## Description of the task
Copy every line of the data that contains the string "addColorStop".

====== Data to examine

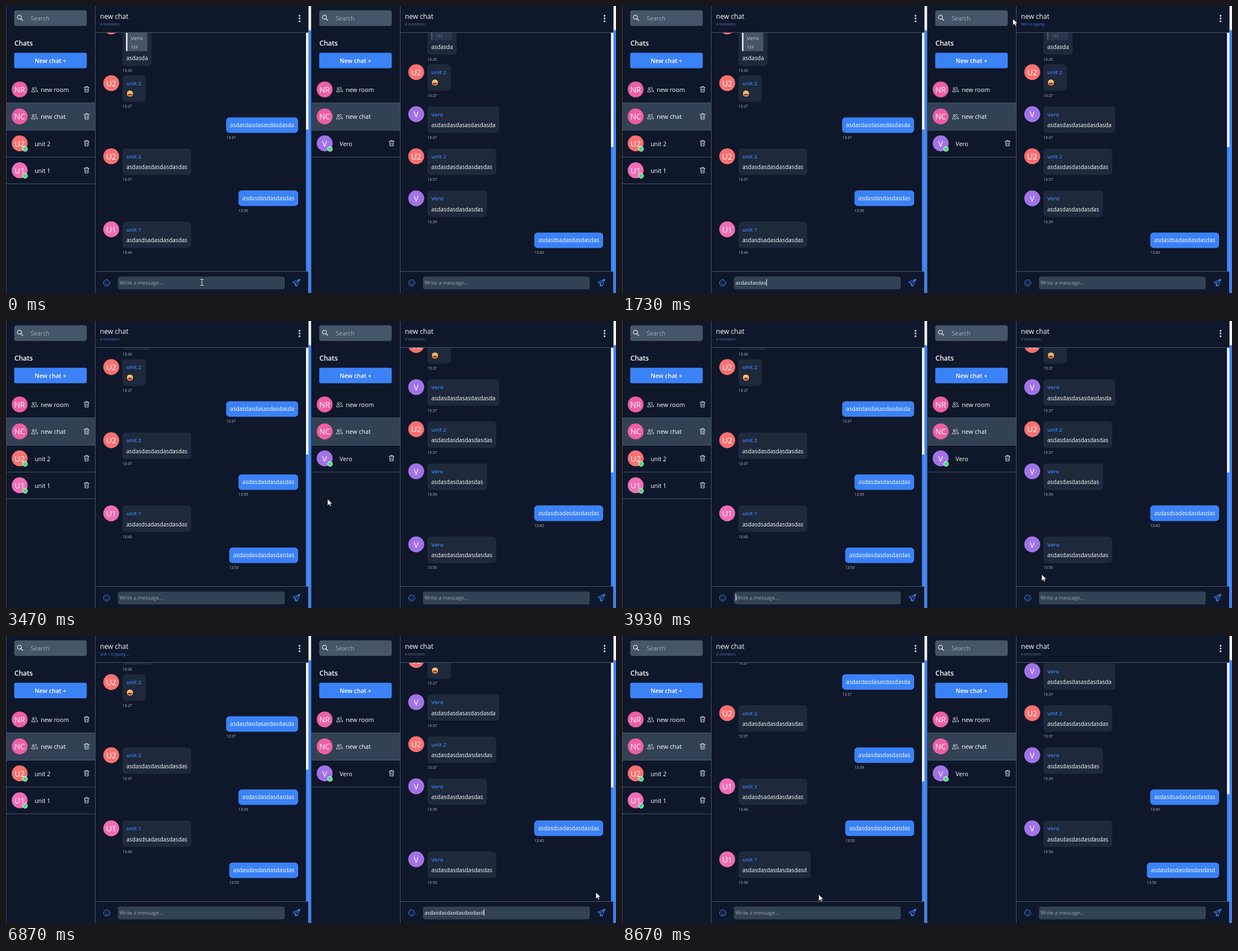
Write an HTML page with a canvas that moves like this. It is 1090x514 px and loops after 9590 ms.

```html
<!DOCTYPE html>
<html lang="en">
<head>
<meta charset="utf-8">
<title>Chat</title>
<style>
html, body { margin: 0; width: 100%; height: 100%; overflow: hidden; background: #0f172a; }
canvas { display: block; }
</style>
</head>
<body>
<canvas id="stage" width="1090" height="514"></canvas>
<script>
const c = document.getElementById('stage').getContext('2d');
const LOOP = 9590;
const BG = '#0f172a', LINE = '#475569', BLUE = '#3b82f6', WHITE = '#fff';
const people = {
  v: { name: 'Vero', mark: 'V', color: '#a273e6' },
  a: { name: 'unit 1', mark: 'U1', color: '#f16db5' },
  b: { name: 'unit 2', mark: 'U2', color: '#f97070' }
};
const log = [
  { who: 'b', text: 'asdasda', time: '13:26', quote: true },
  { who: 'b', text: '', time: '13:27' },
  { who: 'v', text: 'asdasdasdasasdasdasda', time: '13:37' },
  { who: 'b', text: 'asdasdasdasdasdasdas', time: '13:37' },
  { who: 'v', text: 'asdasdasdasdasdas', time: '13:39' },
  { who: 'a', text: 'asdasdsadasdasdasdas', time: '13:40' },
  { who: 'v', text: 'asdasdasdasdasdasdas', time: '13:50' },
  { who: 'a', text: 'asdasdasdasdasdasdasd', time: '13:50' }
];

// Piecewise linear keys: [time, value, value...]
function at(keys, t) {
  let i = 0;
  while (i < keys.length - 2 && t >= keys[i + 1][0]) i++;
  const [p, q] = [keys[i], keys[i + 1]];
  const k = Math.min(1, Math.max(0, (t - p[0]) / (q[0] - p[0])));
  return p.slice(1).map((v, n) => v + (q[n + 1] - v) * k);
}

function setFont(size, weight = 400) {
  c.font = `${weight} ${size}px "Open Sans", "Noto Sans", sans-serif`;
}
// y is the middle of the capitals
function text(s, x, y, size, color = WHITE, weight = 400, align = 'left') {
  setFont(size, weight);
  c.fillStyle = color;
  c.textAlign = align;
  c.fillText(s, x, y + size * 0.36);
}
function width(s, size, weight) {
  setFont(size, weight);
  return c.measureText(s).width;
}
function rect(x, y, w, h, color, r = 0) {
  c.fillStyle = color;
  c.beginPath();
  c.roundRect(x, y, w, h, r);
  c.fill();
}
function disc(x, y, r, color) {
  c.fillStyle = color;
  c.beginPath();
  c.arc(x, y, r, 0, 7);
  c.fill();
}
function stroke(d, x, y, color, w = 1) {
  c.save();
  c.translate(x, y);
  c.strokeStyle = color;
  c.lineWidth = w;
  c.lineJoin = c.lineCap = 'round';
  c.stroke(new Path2D(d));
  c.restore();
}
function fill(d, x, y, color, edge) {
  c.save();
  c.translate(x, y);
  const p = new Path2D(d);
  c.fillStyle = color;
  c.fill(p);
  if (edge) {
    c.strokeStyle = edge;
    c.lineWidth = 0.7;
    c.stroke(p);
  }
  c.restore();
}
function avatar(x, y, mark, color) {
  disc(x, y, 14.2, color);
  text(mark, x, y + 0.5, 14, WHITE, 500, 'center');
}

const trash = 'M-4.5-3.5H4.5M-1.5-3.5V-5H1.5V-3.5M-3.7-3.5L-3 5H3L3.7-3.5M-1.3-1.2V3M1.3-1.2V3';
const group = 'M-4-1.8A1.7 1.7 0 1 1-.6-1.8A1.7 1.7 0 1 1-4-1.8M-5.5 4C-5.3-.3.8-.3 1 4Z' +
  'M1-3.8A1.8 1.8 0 1 1 1.8-.3M2.5.8C4.4.8 5.4 2.2 5.6 4H3';
const smile = 'M5.6 0A5.6 5.6 0 1 1-5.6 0A5.6 5.6 0 1 1 5.6 0M-2.8 1.5Q0 5 2.8 1.5M-2-2V-1.4M2-2V-1.4';
const plane = 'M6.5-6.5L-6.5-1L-2.3 1.5L1 6.5ZM6.5-6.5L-2.3 1.5V6L.2 4';

function grin(x, y) {
  disc(x, y, 5.5, '#f8b53c');
  disc(x - 2, y - 2, 1.7, WHITE);
  disc(x + 2, y - 2, 1.5, WHITE);
  disc(x - 1.8, y - 1.8, 0.8, '#402a20');
  disc(x + 2, y - 2, 0.7, '#402a20');
  fill('M-3.6.6H3.6Q3 4.5 0 4.5T-3.6.6', x, y, '#8c2430');
  rect(x - 1.2, y + 2.4, 2.8, 2, '#f06a7c', 1);
}

function row(y, label, mark, color, opt) {
  const bottom = Math.round(y + 24);
  if (opt.active) rect(1, bottom - 48, 158, 48, '#334155');
  rect(1, bottom, 158, 1, LINE);
  avatar(24.4, y, mark, color);
  if (opt.group) stroke(group, 51, y, '#e2e8f0', 0.9);
  else {
    disc(34, y + 10, 4.7, WHITE);
    disc(34, y + 10, 3.7, '#3fdc7c');
  }
  text(label, opt.group ? 62 : 51, y + 0.7, 10.7);
  if (opt.trash) stroke(trash, 144, y - 0.3, '#e2e8f0', 0.9);
}

function sidebar(p) {
  rect(14.7, 7.8, 129.6, 28, LINE, 4);
  stroke('M3.5 0A3.5 3.5 0 1 1-3.5 0A3.5 3.5 0 1 1 3.5 0M2.5 2.5L6 6', 24, 20, '#f1f5f9', 1.1);
  text('Search', 44, 22.3, 10.7, '#a3acba');
  text('Chats', 15, 66.3, 12.1, WHITE, 600);
  rect(14.7, 83.8, 129.6, 27.7, BLUE, 3);
  text('New chat +', 79.5, 98.2, 10.6, WHITE, 600, 'center');
  const own = p.self === 'v';
  row(149.4, 'new room', 'NR', '#ed5ea5', { group: true, trash: own });
  row(197.8, 'new chat', 'NC', '#ed5ea5', { group: true, active: true, trash: own });
  (own ? ['b', 'a'] : ['v']).forEach((id, i) => {
    const u = people[id];
    row(246 + i * 48.3, u.name, u.mark, u.color, { trash: true });
  });
  rect(159, 0, 1, 514, LINE);
  rect(0, 0, 1, 514, '#3b475a');
}

function bubble(m, y, p, pending) {
  const mine = m.who === p.self, u = people[m.who];
  const name = mine ? 0 : width(u.name, 9.7, 600);
  const w = Math.max(name, width(m.text, 10), 28) + 14;
  const x = mine ? 522 - w : 208;
  const h = m.quote ? 84.5 : mine ? 27.8 : 47.5;
  rect(x, y, w, h, mine ? BLUE : '#1e293b', 6);
  if (!mine) {
    avatar(188, y + 14.1, u.mark, u.color);
    text(u.name, 215, y + 14.5, 9.7, BLUE, 600);
  }
  if (m.quote) {
    const lit = p.self === 'v';
    rect(214.5, y + 24, 38, 34, lit ? LINE : '#29364a', 2);
    rect(214.5, y + 24, 2.5, 34, lit ? '#f1f5f9' : LINE);
    text('Vero', 223, y + 35, 9.7, lit ? '#a5afbe' : '#64748b', 600);
    text('123', 223.5, y + 51, 6.7, lit ? '#e2e8f0' : '#718096');
  }
  if (m.text) text(m.text, x + 7, y + h - 13.8, 10, WHITE, 500);
  else grin(221.5, y + 32.8);
  text(m.time, x, y + h + 8.3, 6.7, '#b6bfcc');
  if (pending) stroke('M4 0A4 4 0 1 1-4 0A4 4 0 1 1 4 0M0-2.3V0L1.6 1', 517, y + h + 7, '#94a3b8', 0.8);
}

function panel(p) {
  c.save();
  c.translate(p.x, 0);
  rect(0, 0, 545, 514, BG);
  sidebar(p);

  text('new chat', 168, 18.2, 12.1);
  if (p.typist) text(p.typist + ' is typing...', 168, 32.8, 6.65, BLUE);
  else text('4 members', 168, 32.8, 6.65, p.self === 'v' ? '#5b6fae' : '#64748b');
  for (const y of [17.4, 22.3, 27.2]) disc(524.5, y, 1.5, WHITE);

  c.save();
  c.beginPath();
  c.rect(160, 48, 376, 427);
  c.clip();
  let y = 461.3;
  for (let i = p.count - 1; i >= 0; i--) {
    const m = log[i];
    y -= m.quote ? 112.4 - 11 : m.who === p.self ? 55.6 : 75.35;
    bubble(m, y, p, p.pending && i === p.count - 1);
  }
  c.restore();

  rect(160, 47, 385, 1, LINE);
  rect(160, 475, 385, 1, LINE);
  stroke(smile, 180, 496, BLUE);
  stroke(plane, 519, 495.5, BLUE, 1.1);
  rect(200, 484.5, 298, 23, '#334155', 4);
  if (p.draft) text(p.draft, 202.7, 495.5, 9.2);
  else text('Write a message...', 202.7, 495.5, 9.2, '#9aa4b2');
  if (p.caret) rect(203 + width(p.draft, 9.2), 489, 1, 12, WHITE);

  rect(536, 48, 5, 427, '#f1f1f1');
  rect(536, p.thumb, 5, 475 - p.thumb, BLUE, [2, 2, 0, 0]);
  rect(540.5, 0, 4.5, 514, '#f1f1f1');
  rect(540.5, 43, 4.5, 471, BLUE, [2, 2, 0, 0]);
  c.restore();
}

function divider() {
  const g = c.createLinearGradient(0, 0, 0, 514);
  g.addColorStop(0, '#6d7280');
  g.addColorStop(0.15, '#3f547f');
  g.addColorStop(0.4, '#2c4a85');
  g.addColorStop(1, '#2a467d');
  rect(539.5, 0, 11.5, 514, g);
  rect(544, 213, 2.2, 26, WHITE, 1);
}

const arrow = 'M0 0V11.5L2.7 9L4.5 13L6.4 12.2L4.7 8.3H8.3Z';
const resize = 'M-7 0L-3.5-3.2V-1H3.5V-3.2L7 0L3.5 3.2V1H-3.5V3.2Z';
const beam = 'M-2.5-5.5H-.6L0-5L.6-5.5H2.5M0-5V5M-2.5 5.5H-.6L0 5L.6 5.5H2.5';

const path = [
  [330, 547, 400], [470, 560, 390], [900, 765, 300], [1400, 740, 70], [1730, 698.5, 23],
  [2000, 690, 20], [2470, 552, 220], [2700, 547.5, 298], [3400, 547.5, 298],
  [3930, 750, 454], [4400, 762, 472], [4800, 815, 495], [6500, 815, 495],
  [6870, 1054, 459], [7070, 1062, 490], [7270, 1062, 490], [8070, 287.5, 445],
  [8400, 330, 469], [8670, 351.5, 463]
];

function pointer(t, split) {
  if (t < 70) return stroke(beam, 350, 495, '#e5e7eb');
  if (t < 330 || (t >= 5000 && t < 6500)) return;
  const [x, y] = at(path, t);
  if (split) fill(resize, x, y, WHITE, '#000');
  else if (t > 4600 && t < 5000) stroke(beam, x, y, '#e5e7eb');
  else fill(arrow, x, y, WHITE, '#222');
}

const leftKeys = [[470, 1], [1400, 7], [1470, 8], [1730, 11.1], [2400, 20]];
const rightKeys = [[5000, 1], [5930, 15], [6600, 21]];

function typed(msg, keys, from, to, t) {
  return t < from || t >= to ? '' : msg.slice(0, Math.floor(at(keys, t)[0] + 0.01));
}

function draw(t) {
  const split = (t >= 330 && t < 470) || (t >= 2530 && t < 3400);
  const blink = t0 => Math.floor((t - t0) / 500) % 2 === 1;
  const leftCount = t < 3130 ? 6 : t < 8270 ? 7 : 8;
  const rightCount = t < 3400 ? 6 : t < 7200 ? 7 : 8;

  panel({
    x: 0, self: 'v', count: leftCount, thumb: [221, 239, 260][leftCount - 6],
    pending: t >= 3130 && t < 3400,
    typist: t >= 5070 && t < 7200 ? people.a.name : '',
    draft: typed(log[6].text, leftKeys, 470, 3070, t),
    caret: (t >= 330 && t < 2530) || (t >= 2530 && t < 3070 && blink(2100)) ||
      (t >= 3400 && t < 4700 && blink(3400))
  });
  panel({
    x: 545, self: 'a', count: rightCount, thumb: [252, 271, 283][rightCount - 6],
    pending: t >= 7200 && t < 8270,
    typist: t >= 540 && t < 3070 ? people.v.name : '',
    draft: typed(log[7].text, rightKeys, 5000, 7200, t),
    caret: t >= 4700 && t < 7070
  });
  if (split) divider();
  pointer(t, split);
}

const start = performance.now();
function tick(now) {
  draw(Math.max(0, now - start) % LOOP);
  requestAnimationFrame(tick);
}
requestAnimationFrame(tick);
</script>
</body>
</html>
```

============

## Response
  g.addColorStop(0, '#6d7280');
  g.addColorStop(0.15, '#3f547f');
  g.addColorStop(0.4, '#2c4a85');
  g.addColorStop(1, '#2a467d');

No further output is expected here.